In planets doing His command,
And in His Son this star.
The child and his mother appear, framed by the door of the Quire.
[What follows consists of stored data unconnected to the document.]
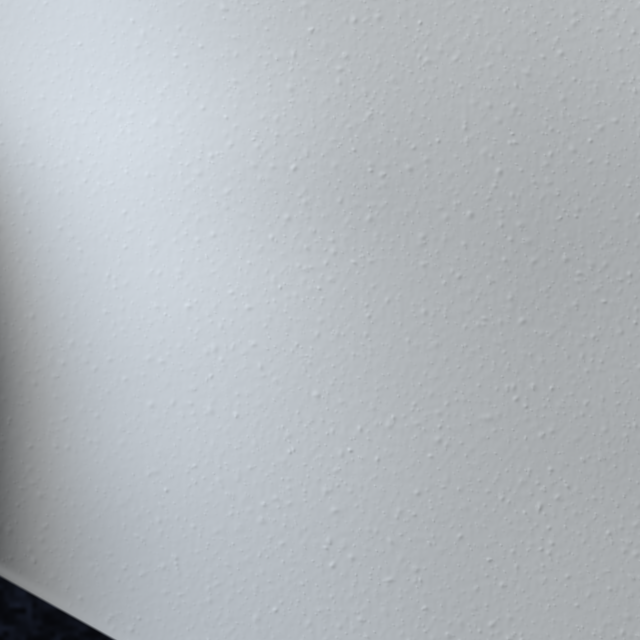
This texture is drawn by a Shadertoy shader. Its source:

```glsl
// Draws a softly lit, rough painted wall with a dark floor corner at the lower left.

const vec3 SHADE_TINT = vec3(0.985, 1.0, 1.01);
const vec3 WALL_TINT = vec3(0.978, 1.0, 1.014);
const vec3 GLOW_TINT = vec3(0.964, 1.0, 1.036);
const vec3 FLOOR_COLOR = vec3(0.045, 0.054, 0.08);

const float WALL_TONE = 0.667;       // plain wall, away from the glow
const float TOP_LIFT = 0.045;        // extra light near the top
const float GLOW_LOW = 0.075;        // glow strength at the bottom
const float GLOW_HIGH = 0.178;       // glow strength higher up
const float GLOW_TOP_LOSS = 0.055;   // glow lost again at the very top
const float SHADE_DEPTH = 0.34;      // darkening at the left edge
const float RELIEF_CONTRAST = 0.082;
const float DARK_SIDE_GAIN = 1.2;    // unlit sides of bumps stand out more
const float RELIEF_STEP = 0.0017;    // distance between the two height samples
const vec2 LIGHT_DIR = vec2(-0.68, 0.73);

const float COARSE_CELLS = 46.0;
const float FINE_CELLS = 88.0;
const float GRAIN_CELLS = 125.0;

const vec2 FLOOR_NORMAL = vec2(0.486, 0.874);
const float FLOOR_OFFSET = 0.0874;
const float EDGE_SOFTNESS = 0.003;

float hash1(vec2 p) {
    vec3 q = fract(p.xyx * 0.1031);
    q += dot(q, q.yzx + 33.33);
    return fract((q.x + q.y) * q.z);
}

vec2 hash2(vec2 p) {
    return vec2(hash1(p + 17.3), hash1(p + 71.9));
}

float valueNoise(vec2 p) {
    vec2 cell = floor(p), f = fract(p);
    f = f * f * (3.0 - 2.0 * f);
    float low = mix(hash1(cell), hash1(cell + vec2(1, 0)), f.x);
    float high = mix(hash1(cell + vec2(0, 1)), hash1(cell + vec2(1, 1)), f.x);
    return mix(low, high, f.y);
}

// Scattered round bumps: one candidate per cell, of random size and height
float bumps(vec2 p, float density) {
    vec2 cell = floor(p);
    float height = 0.0;
    for (int j = -1; j <= 1; j++) {
        for (int i = -1; i <= 1; i++) {
            vec2 id = cell + vec2(i, j);
            vec2 d = p - id - hash2(id);
            float pick = hash1(id + 5.7);
            float size = mix(0.14, 0.25, hash1(id + 41.1));
            float strength = mix(0.25, 1.2, pow(hash1(id + 93.7), 2.5));
            d.x += 0.35 * d.y * (pick - 0.3);
            height += step(pick, density) * strength * exp(-dot(d, d) / (size * size));
        }
    }
    return height;
}

float wallHeight(vec2 p) {
    vec2 warp = 0.005 * vec2(valueNoise(p * 60.0), valueNoise(p * 60.0 + 31.0));
    float coarse = bumps((p + warp) * COARSE_CELLS, 0.66);
    float fine = bumps((p + warp) * FINE_CELLS + 13.0, 0.75);
    float grain = valueNoise(p * GRAIN_CELLS * vec2(1.1, 0.85));
    return coarse + 0.48 * fine + 0.36 * grain;
}

float relief(vec2 p) {
    vec2 shift = LIGHT_DIR * RELIEF_STEP;
    float slope = wallHeight(p - shift) - wallHeight(p + shift);
    return slope < 0.0 ? slope * DARK_SIDE_GAIN : slope;
}

// Bright band that leans left as it rises
float glowBand(vec2 p) {
    float d = (p.x - mix(0.29, 0.13, p.y)) / mix(0.40, 0.31, p.y);
    return exp(-d * d);
}

void mainImage(out vec4 fragColor, in vec2 fragCoord) {
    vec2 uv = fragCoord / iResolution.xy;

    // Broad light
    float glow = glowBand(uv);
    float glowPower = mix(GLOW_LOW, GLOW_HIGH, smoothstep(0.0, 0.65, uv.y));
    glowPower -= GLOW_TOP_LOSS * smoothstep(0.75, 1.0, uv.y);
    float shade = (1.0 - smoothstep(0.35, 0.95, uv.y)) * exp(-uv.x / mix(0.11, 0.045, uv.y));
    float tone = WALL_TONE + TOP_LIFT * smoothstep(0.6, 1.0, uv.y);
    tone += glow * glowPower - SHADE_DEPTH * shade;
    tone += 0.014 * (valueNoise(uv * 7.0) - 0.5);

    // Pale rim along the floor
    float floorDist = dot(uv, FLOOR_NORMAL) - FLOOR_OFFSET;
    float rim = exp(-pow((floorDist - 0.008) / 0.010, 2.0)) * (1.0 - smoothstep(0.15, 0.30, uv.x));
    tone = mix(tone, mix(0.54, 0.72, uv.x / 0.2), 0.7 * rim);

    // Surface relief, fainter in the bright and shaded parts
    float clarity = mix(0.5, 1.0, smoothstep(0.1, 0.55, uv.x)) * (1.0 - 0.7 * rim);
    tone += RELIEF_CONTRAST * clarity * relief(uv);

    vec3 tint = mix(WALL_TINT, GLOW_TINT, glow);
    vec3 color = tone * mix(tint, SHADE_TINT, smoothstep(0.1, 0.6, shade));

    // Dark speckled floor
    float speckle = valueNoise(uv * 110.0) * valueNoise(uv * 55.0 + 9.0);
    vec3 floorColor = FLOOR_COLOR * (0.55 + 1.7 * speckle);
    float aa = max(EDGE_SOFTNESS, 1.0 / iResolution.y);
    color = mix(floorColor, color, smoothstep(-aa, aa, floorDist));

    fragColor = vec4(color, 1.0);
}
```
The angels sing:
You who have known the darkness slowly yield,
And in the twilight the first blackbird's cry
Come, with the dripping of the dew new-shaken
From twigs where yellowing leaves and reddening berries lie,
And seen the colour come upon the field,
And heard the cocks crow as the thorps awaken,
You know with what a holiness of light
The peace of morning comes, and how night goes -
Not goes, but, on a sudden, is not, even.
Now God Himself is Man and all the banded Night
Will perish and the Kingdom will unclose.
O man, praise God, praise Him, you host of heaven.
The kings and shepherds present their gifts to the child, and the shepherds carry him and his mother out on a litter as they sing:
By weary stages
The old world ages;
By blood, by rages,
By pain-sown seeds.
By fools and sages,
With death for wages,
Souls leave their cages
And Man does deeds.
In mire he trudges,
In grime he drudges,
In blindness judges,
In darkness gropes.
His bitter measure
Yields little pleasure;
For only treasure
He has his hopes.
The hope that sailing
When winds are failing
Above the railing
A coast may rise;
The thought that glory
Is not a story,
But Heaven o'er ye
And watching eyes.
Behold us bringing
With love and singing
And great joy ringing
And hearts new-made,
The prince, forespoken,
By seer and token,
By whom Sin's broken
And Death is stayed.
Now by his power
The world will flower,
And hour by hour
His realm increase;
Now men benighted
Will feel them righted
And love be lighted
To spirit's peace.
Our God is wearing
Man's flesh, and bearing
Man's cares, through caring
What men may be;
Our God is sharing
His light and daring
To help men's faring
And set men free.
All you in hearing
Assist our cheering
This soul unfearing
Who enters earth;
On God relying
And Death defying,
He puts on dying
That Life have birth.
This final hymn, 'By weary stages', was published in the 1931 edition of the hymnal Songs of Praise, with Holst's tune titled 'Hill Crest' (the name of Masefield's house near Oxford).
The four spirits reappear, and speak again:
The Mercy: By mercy, and by martyrdom,
And many ways, God leads us home:
And many darknesses there are.
The Light: By darkness and by light He leads,
He gives according to our needs,
And in His darkest is a star.
The Sword: The angry blood was once the guide,
But perisht boughs are thrust aside
In the green fever of the Spring.
The Power: Friends, Christ is come within this hall,
Bow down and worship one and all,
Our Father for this thing.
One by one the four spirits pass into the Quire (where two Anglo-Saxon monks once heard angels singing.)
Looking into Canterbury Cathedral from the door of the Quire
Thanne pipede Pees of poesie a note:
'Clarior est solito post maxima nebula phebus;
Post inimicicias clarior est et amor.
After sharpest shoures,' quod Pees, 'moost shene is the sonne;
Is no weder warmer than after watry cloudes;
Ne no love levere; ne lever frendes
Than after werre and wo, whan love and pees ben maistres.
Was nevere werre in this world, ne wikkednesse so kene,
That Love, and hym liste, to laughyng ne broughte,
And Pees, thorugh pacience, alle perils stoppede.'
'Trewes!' quod Truthe; 'thow tellest us sooth, by Jesus!
Clippe we in covenaunt, and ech of us kisse oother.'
'And lete no peple,' quod Pees, 'parceyve that we chidde;
For inpossible is no thyng to Hym that is almyghty.'
'Thow seist sooth,' seide Rightwisnesse, and reverentliche hire kiste,
Pees, and Pees hire, per secula seculorum.
Misericordia et Veritas obviaverunt sibi, justicia et Pax osculate sunt.